Copy the listing below in full, exactly as given.

===== Extracted material =====

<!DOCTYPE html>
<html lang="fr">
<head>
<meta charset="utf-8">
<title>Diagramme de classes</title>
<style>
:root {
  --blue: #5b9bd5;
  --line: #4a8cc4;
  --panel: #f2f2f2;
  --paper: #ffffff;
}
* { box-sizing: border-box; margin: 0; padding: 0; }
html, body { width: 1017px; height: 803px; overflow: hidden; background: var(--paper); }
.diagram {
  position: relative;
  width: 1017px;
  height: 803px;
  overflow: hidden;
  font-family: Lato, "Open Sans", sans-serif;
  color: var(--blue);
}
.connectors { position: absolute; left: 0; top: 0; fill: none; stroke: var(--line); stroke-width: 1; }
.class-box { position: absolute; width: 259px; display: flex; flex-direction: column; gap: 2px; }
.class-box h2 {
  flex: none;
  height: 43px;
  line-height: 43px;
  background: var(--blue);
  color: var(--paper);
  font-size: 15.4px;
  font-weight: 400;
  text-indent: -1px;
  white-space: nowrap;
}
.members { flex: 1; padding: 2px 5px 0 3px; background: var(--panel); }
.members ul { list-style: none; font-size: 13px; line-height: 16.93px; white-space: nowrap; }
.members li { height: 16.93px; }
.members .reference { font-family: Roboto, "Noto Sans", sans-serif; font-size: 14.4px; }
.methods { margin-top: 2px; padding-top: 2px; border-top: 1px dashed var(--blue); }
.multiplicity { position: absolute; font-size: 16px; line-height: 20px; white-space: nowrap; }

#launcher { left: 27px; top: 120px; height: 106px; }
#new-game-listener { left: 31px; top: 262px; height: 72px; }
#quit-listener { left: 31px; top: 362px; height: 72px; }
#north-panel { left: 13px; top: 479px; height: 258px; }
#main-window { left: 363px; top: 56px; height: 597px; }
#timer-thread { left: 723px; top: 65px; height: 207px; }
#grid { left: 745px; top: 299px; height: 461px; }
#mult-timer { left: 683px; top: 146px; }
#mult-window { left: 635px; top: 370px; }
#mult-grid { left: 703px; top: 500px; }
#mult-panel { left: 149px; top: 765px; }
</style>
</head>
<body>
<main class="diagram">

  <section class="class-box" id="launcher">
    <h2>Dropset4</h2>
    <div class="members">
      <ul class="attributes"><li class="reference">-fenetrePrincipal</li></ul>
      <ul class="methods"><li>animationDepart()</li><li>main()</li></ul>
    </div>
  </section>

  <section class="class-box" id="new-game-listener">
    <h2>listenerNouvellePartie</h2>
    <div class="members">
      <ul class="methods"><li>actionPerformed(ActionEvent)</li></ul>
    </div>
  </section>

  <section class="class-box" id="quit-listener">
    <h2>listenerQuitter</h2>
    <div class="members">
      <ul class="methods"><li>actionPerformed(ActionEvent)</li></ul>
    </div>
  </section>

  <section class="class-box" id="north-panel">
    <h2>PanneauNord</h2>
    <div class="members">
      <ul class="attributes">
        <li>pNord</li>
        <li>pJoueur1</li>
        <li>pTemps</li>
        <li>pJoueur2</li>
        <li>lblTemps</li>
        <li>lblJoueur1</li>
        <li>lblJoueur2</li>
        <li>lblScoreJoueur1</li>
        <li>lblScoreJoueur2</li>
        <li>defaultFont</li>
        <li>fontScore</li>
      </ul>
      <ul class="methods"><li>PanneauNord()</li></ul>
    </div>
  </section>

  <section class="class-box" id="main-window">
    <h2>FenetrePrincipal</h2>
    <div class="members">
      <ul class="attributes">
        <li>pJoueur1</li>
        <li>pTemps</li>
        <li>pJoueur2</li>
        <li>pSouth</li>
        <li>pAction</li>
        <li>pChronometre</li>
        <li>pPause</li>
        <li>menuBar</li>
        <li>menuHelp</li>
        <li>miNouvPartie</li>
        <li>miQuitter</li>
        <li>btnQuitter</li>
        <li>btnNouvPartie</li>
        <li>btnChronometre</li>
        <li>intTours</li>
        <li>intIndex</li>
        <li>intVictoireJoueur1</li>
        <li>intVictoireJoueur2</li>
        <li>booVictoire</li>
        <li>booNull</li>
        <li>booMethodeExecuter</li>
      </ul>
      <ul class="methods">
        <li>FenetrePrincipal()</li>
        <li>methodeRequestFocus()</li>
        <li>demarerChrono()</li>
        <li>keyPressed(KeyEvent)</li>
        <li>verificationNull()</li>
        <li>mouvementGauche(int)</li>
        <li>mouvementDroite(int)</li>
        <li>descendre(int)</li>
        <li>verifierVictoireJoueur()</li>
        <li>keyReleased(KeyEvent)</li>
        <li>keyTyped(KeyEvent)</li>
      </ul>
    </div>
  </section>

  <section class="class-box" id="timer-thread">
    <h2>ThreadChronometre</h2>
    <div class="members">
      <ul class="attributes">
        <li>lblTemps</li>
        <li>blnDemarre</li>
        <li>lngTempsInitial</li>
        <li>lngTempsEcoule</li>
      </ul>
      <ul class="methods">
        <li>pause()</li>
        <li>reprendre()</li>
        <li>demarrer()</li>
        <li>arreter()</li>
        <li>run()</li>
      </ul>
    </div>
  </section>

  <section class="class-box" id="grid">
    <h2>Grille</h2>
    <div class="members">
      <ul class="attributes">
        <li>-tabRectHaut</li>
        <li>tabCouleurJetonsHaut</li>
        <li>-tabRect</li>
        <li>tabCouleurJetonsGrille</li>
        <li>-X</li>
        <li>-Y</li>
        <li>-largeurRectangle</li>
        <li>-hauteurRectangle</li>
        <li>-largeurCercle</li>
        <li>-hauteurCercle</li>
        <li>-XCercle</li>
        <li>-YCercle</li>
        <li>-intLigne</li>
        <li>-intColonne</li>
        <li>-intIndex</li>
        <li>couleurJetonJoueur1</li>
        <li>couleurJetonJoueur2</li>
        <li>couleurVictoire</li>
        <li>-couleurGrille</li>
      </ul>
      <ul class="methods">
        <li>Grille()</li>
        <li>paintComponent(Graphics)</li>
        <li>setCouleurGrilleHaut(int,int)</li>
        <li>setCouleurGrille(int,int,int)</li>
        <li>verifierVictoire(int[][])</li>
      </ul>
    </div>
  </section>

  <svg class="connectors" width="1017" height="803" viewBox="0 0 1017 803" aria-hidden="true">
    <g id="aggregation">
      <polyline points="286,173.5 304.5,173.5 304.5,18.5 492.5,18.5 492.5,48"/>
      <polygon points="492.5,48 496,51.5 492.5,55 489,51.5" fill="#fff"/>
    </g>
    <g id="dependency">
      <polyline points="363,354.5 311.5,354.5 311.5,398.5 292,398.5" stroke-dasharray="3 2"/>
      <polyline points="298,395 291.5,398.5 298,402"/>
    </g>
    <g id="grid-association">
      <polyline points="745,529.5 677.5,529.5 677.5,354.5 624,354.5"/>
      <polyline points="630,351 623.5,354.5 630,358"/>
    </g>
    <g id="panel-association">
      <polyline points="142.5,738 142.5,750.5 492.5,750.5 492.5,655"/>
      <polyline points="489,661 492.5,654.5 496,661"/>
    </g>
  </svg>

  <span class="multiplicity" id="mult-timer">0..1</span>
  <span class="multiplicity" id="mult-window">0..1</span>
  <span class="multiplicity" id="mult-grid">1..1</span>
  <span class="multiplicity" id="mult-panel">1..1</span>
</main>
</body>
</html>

=====

* **Response below**
<!DOCTYPE html>
<html lang="fr">
<head>
<meta charset="utf-8">
<title>Diagramme de classes</title>
<style>
:root {
  --blue: #5b9bd5;
  --line: #4a8cc4;
  --panel: #f2f2f2;
  --paper: #ffffff;
}
* { box-sizing: border-box; margin: 0; padding: 0; }
html, body { width: 1017px; height: 803px; overflow: hidden; background: var(--paper); }
.diagram {
  position: relative;
  width: 1017px;
  height: 803px;
  overflow: hidden;
  font-family: Lato, "Open Sans", sans-serif;
  color: var(--blue);
}
.connectors { position: absolute; left: 0; top: 0; fill: none; stroke: var(--line); stroke-width: 1; }
.class-box { position: absolute; width: 259px; display: flex; flex-direction: column; gap: 2px; }
.class-box h2 {
  flex: none;
  height: 43px;
  line-height: 43px;
  background: var(--blue);
  color: var(--paper);
  font-size: 15.4px;
  font-weight: 400;
  text-indent: -1px;
  white-space: nowrap;
}
.members { flex: 1; padding: 2px 5px 0 3px; background: var(--panel); }
.members ul { list-style: none; font-size: 13px; line-height: 16.93px; white-space: nowrap; }
.members li { height: 16.93px; }
.members .reference { font-family: Roboto, "Noto Sans", sans-serif; font-size: 14.4px; }
.methods { margin-top: 2px; padding-top: 2px; border-top: 1px dashed var(--blue); }
.multiplicity { position: absolute; font-size: 16px; line-height: 20px; white-space: nowrap; }

#launcher { left: 27px; top: 120px; height: 106px; }
#new-game-listener { left: 31px; top: 262px; height: 72px; }
#quit-listener { left: 31px; top: 362px; height: 72px; }
#north-panel { left: 13px; top: 479px; height: 258px; }
#main-window { left: 363px; top: 56px; height: 597px; }
#timer-thread { left: 723px; top: 65px; height: 207px; }
#grid { left: 745px; top: 299px; height: 461px; }
#mult-timer { left: 683px; top: 146px; }
#mult-window { left: 635px; top: 370px; }
#mult-grid { left: 703px; top: 500px; }
#mult-panel { left: 149px; top: 765px; }
</style>
</head>
<body>
<main class="diagram">

  <section class="class-box" id="launcher">
    <h2>Dropset4</h2>
    <div class="members">
      <ul class="attributes"><li class="reference">-fenetrePrincipal</li></ul>
      <ul class="methods"><li>animationDepart()</li><li>main()</li></ul>
    </div>
  </section>

  <section class="class-box" id="new-game-listener">
    <h2>listenerNouvellePartie</h2>
    <div class="members">
      <ul class="methods"><li>actionPerformed(ActionEvent)</li></ul>
    </div>
  </section>

  <section class="class-box" id="quit-listener">
    <h2>listenerQuitter</h2>
    <div class="members">
      <ul class="methods"><li>actionPerformed(ActionEvent)</li></ul>
    </div>
  </section>

  <section class="class-box" id="north-panel">
    <h2>PanneauNord</h2>
    <div class="members">
      <ul class="attributes">
        <li>pNord</li>
        <li>pJoueur1</li>
        <li>pTemps</li>
        <li>pJoueur2</li>
        <li>lblTemps</li>
        <li>lblJoueur1</li>
        <li>lblJoueur2</li>
        <li>lblScoreJoueur1</li>
        <li>lblScoreJoueur2</li>
        <li>defaultFont</li>
        <li>fontScore</li>
      </ul>
      <ul class="methods"><li>PanneauNord()</li></ul>
    </div>
  </section>

  <section class="class-box" id="main-window">
    <h2>FenetrePrincipal</h2>
    <div class="members">
      <ul class="attributes">
        <li>pJoueur1</li>
        <li>pTemps</li>
        <li>pJoueur2</li>
        <li>pSouth</li>
        <li>pAction</li>
        <li>pChronometre</li>
        <li>pPause</li>
        <li>menuBar</li>
        <li>menuHelp</li>
        <li>miNouvPartie</li>
        <li>miQuitter</li>
        <li>btnQuitter</li>
        <li>btnNouvPartie</li>
        <li>btnChronometre</li>
        <li>intTours</li>
        <li>intIndex</li>
        <li>intVictoireJoueur1</li>
        <li>intVictoireJoueur2</li>
        <li>booVictoire</li>
        <li>booNull</li>
        <li>booMethodeExecuter</li>
      </ul>
      <ul class="methods">
        <li>FenetrePrincipal()</li>
        <li>methodeRequestFocus()</li>
        <li>demarerChrono()</li>
        <li>keyPressed(KeyEvent)</li>
        <li>verificationNull()</li>
        <li>mouvementGauche(int)</li>
        <li>mouvementDroite(int)</li>
        <li>descendre(int)</li>
        <li>verifierVictoireJoueur()</li>
        <li>keyReleased(KeyEvent)</li>
        <li>keyTyped(KeyEvent)</li>
      </ul>
    </div>
  </section>

  <section class="class-box" id="timer-thread">
    <h2>ThreadChronometre</h2>
    <div class="members">
      <ul class="attributes">
        <li>lblTemps</li>
        <li>blnDemarre</li>
        <li>lngTempsInitial</li>
        <li>lngTempsEcoule</li>
      </ul>
      <ul class="methods">
        <li>pause()</li>
        <li>reprendre()</li>
        <li>demarrer()</li>
        <li>arreter()</li>
        <li>run()</li>
      </ul>
    </div>
  </section>

  <section class="class-box" id="grid">
    <h2>Grille</h2>
    <div class="members">
      <ul class="attributes">
        <li>-tabRectHaut</li>
        <li>tabCouleurJetonsHaut</li>
        <li>-tabRect</li>
        <li>tabCouleurJetonsGrille</li>
        <li>-X</li>
        <li>-Y</li>
        <li>-largeurRectangle</li>
        <li>-hauteurRectangle</li>
        <li>-largeurCercle</li>
        <li>-hauteurCercle</li>
        <li>-XCercle</li>
        <li>-YCercle</li>
        <li>-intLigne</li>
        <li>-intColonne</li>
        <li>-intIndex</li>
        <li>couleurJetonJoueur1</li>
        <li>couleurJetonJoueur2</li>
        <li>couleurVictoire</li>
        <li>-couleurGrille</li>
      </ul>
      <ul class="methods">
        <li>Grille()</li>
        <li>paintComponent(Graphics)</li>
        <li>setCouleurGrilleHaut(int,int)</li>
        <li>setCouleurGrille(int,int,int)</li>
        <li>verifierVictoire(int[][])</li>
      </ul>
    </div>
  </section>

  <svg class="connectors" width="1017" height="803" viewBox="0 0 1017 803" aria-hidden="true">
    <g id="aggregation">
      <polyline points="286,173.5 304.5,173.5 304.5,18.5 492.5,18.5 492.5,48"/>
      <polygon points="492.5,48 496,51.5 492.5,55 489,51.5" fill="#fff"/>
    </g>
    <g id="dependency">
      <polyline points="363,354.5 311.5,354.5 311.5,398.5 292,398.5" stroke-dasharray="3 2"/>
      <polyline points="298,395 291.5,398.5 298,402"/>
    </g>
    <g id="grid-association">
      <polyline points="745,529.5 677.5,529.5 677.5,354.5 624,354.5"/>
      <polyline points="630,351 623.5,354.5 630,358"/>
    </g>
    <g id="panel-association">
      <polyline points="142.5,738 142.5,750.5 492.5,750.5 492.5,655"/>
      <polyline points="489,661 492.5,654.5 496,661"/>
    </g>
  </svg>

  <span class="multiplicity" id="mult-timer">0..1</span>
  <span class="multiplicity" id="mult-window">0..1</span>
  <span class="multiplicity" id="mult-grid">1..1</span>
  <span class="multiplicity" id="mult-panel">1..1</span>
</main>
</body>
</html>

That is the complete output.